Directions →
Pull each line containing "void" out of the listing below.

++++ Entries shown ++++

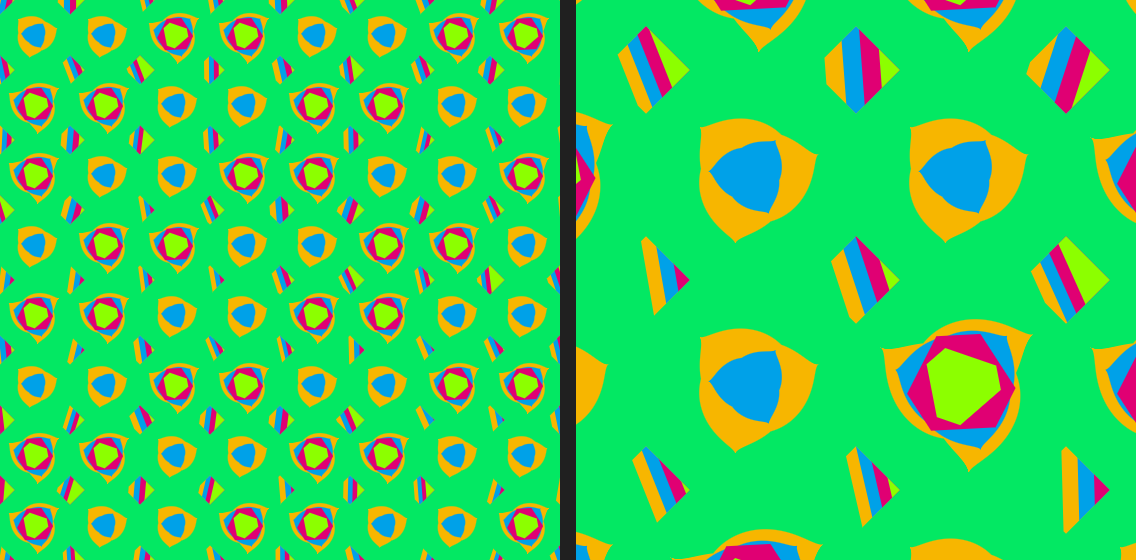
Left, the full canvas; right, a detail of the centre.
Write a Shadertoy shader that draws this pattern.

```glsl
#define GRID 8.0
#define DIAMOND_SIZE 0.208
#define ROW_SHIFTS 0x8D23
#define GREEN vec3(0.01, 0.91, 0.39)
#define AMBER vec3(0.97, 0.715, 0.0)
#define BLUE vec3(0.0, 0.63, 0.91)
#define MAGENTA vec3(0.88, 0.0, 0.45)
#define LIME vec3(0.55, 1.0, 0.0)

const float THIRD = 2.0943951;

vec3 hash3(vec2 cell) {
    vec3 q = vec3(dot(cell, vec2(127.1, 311.7)),
                  dot(cell, vec2(269.5, 183.3)),
                  dot(cell, vec2(419.2, 371.9)));
    return fract(sin(q) * 43758.55);
}

// Three-pointed blob: tips at radius, waists at radius * waist.
// skew is the place of the waist between two tips, 0 to 1.
float pinwheel(vec2 p, float radius, float waist, float turn, float skew) {
    float t = fract((atan(p.y, p.x) - radians(turn)) / THIRD);
    float u = min(t / skew, (1.0 - t) / (1.0 - skew));
    return (length(p) - radius * mix(1.0, waist, sqrt(u))) * 0.8;
}

float triangle(vec2 p, float apothem, float turn) {
    float a = atan(p.y, p.x) - radians(turn);
    a -= THIRD * round(a / THIRD);
    return length(p) * cos(a) - apothem;
}

// Triangle with its corners cut off
float cutTriangle(vec2 p, float sideDist, float cutDist, float turn) {
    return max(triangle(p, sideDist, turn + 60.0), triangle(p, cutDist, turn));
}

void paint(inout vec3 color, vec3 ink, float dist, float pixel) {
    color = mix(color, ink, clamp(0.5 - dist / pixel, 0.0, 1.0));
}

// Large four-layer motif
void paintLarge(inout vec3 color, vec2 p, float pixel) {
    paint(color, AMBER, pinwheel(p, 0.425, 0.63, 35.0, 0.81), pixel);
    paint(color, BLUE, pinwheel(p, 0.325, 0.74, 47.0, 0.5), pixel);
    paint(color, MAGENTA, cutTriangle(p, 0.21, 0.238, 93.0), pixel);
    paint(color, LIME, cutTriangle(p, 0.142, 0.182, 11.0), pixel);
}

// Small two-layer motif
void paintSmall(inout vec3 color, vec2 p, float pixel) {
    paint(color, AMBER, pinwheel(p, 0.338, 0.71, 17.0, 0.3), pixel);
    paint(color, BLUE, pinwheel(p, 0.207, 0.66, 55.0, 0.45), pixel);
}

// Striped diamond whose bands shift, tilt and vary in width
void paintDiamond(inout vec3 color, vec2 p, vec3 rnd, float pixel) {
    float diamond = (abs(p.x) + abs(p.y) - DIAMOND_SIZE) * 0.707;
    float tilt = mix(-0.32, 0.45, rnd.x);
    float start = mix(-0.2, 0.02, rnd.y);
    float band = mix(0.055, 0.09, rnd.z);
    float edge = start - dot(p, vec2(cos(tilt), sin(tilt)));
    vec3 inks[4] = vec3[4](AMBER, BLUE, MAGENTA, LIME);
    for (int i = 0; i < 4; i++)
        paint(color, inks[i], max(diamond, edge + float(i) * band), pixel);
}

void mainImage(out vec4 fragColor, in vec2 fragCoord) {
    vec2 p = GRID * fragCoord / iResolution.y;
    float pixel = GRID / iResolution.y;
    vec3 color = GREEN;

    // Motifs alternate in pairs, each row with its own shift
    ivec2 cell = ivec2(floor(p));
    vec2 local = fract(p) - 0.5;
    int shift = (ROW_SHIFTS >> (2 * (cell.y & 7))) & 3;
    if (((cell.x - shift) & 3) < 2) paintLarge(color, local, pixel);
    else paintSmall(color, local, pixel);

    // Diamonds sit on the cell corners
    vec2 corner = floor(p + 0.5);
    paintDiamond(color, p - corner, hash3(corner + 3.0), pixel);

    fragColor = vec4(color, 1.0);
}
```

++++

Response to the exercise →
void paint(inout vec3 color, vec3 ink, float dist, float pixel) {
void paintLarge(inout vec3 color, vec2 p, float pixel) {
void paintSmall(inout vec3 color, vec2 p, float pixel) {
void paintDiamond(inout vec3 color, vec2 p, vec3 rnd, float pixel) {
void mainImage(out vec4 fragColor, in vec2 fragCoord) {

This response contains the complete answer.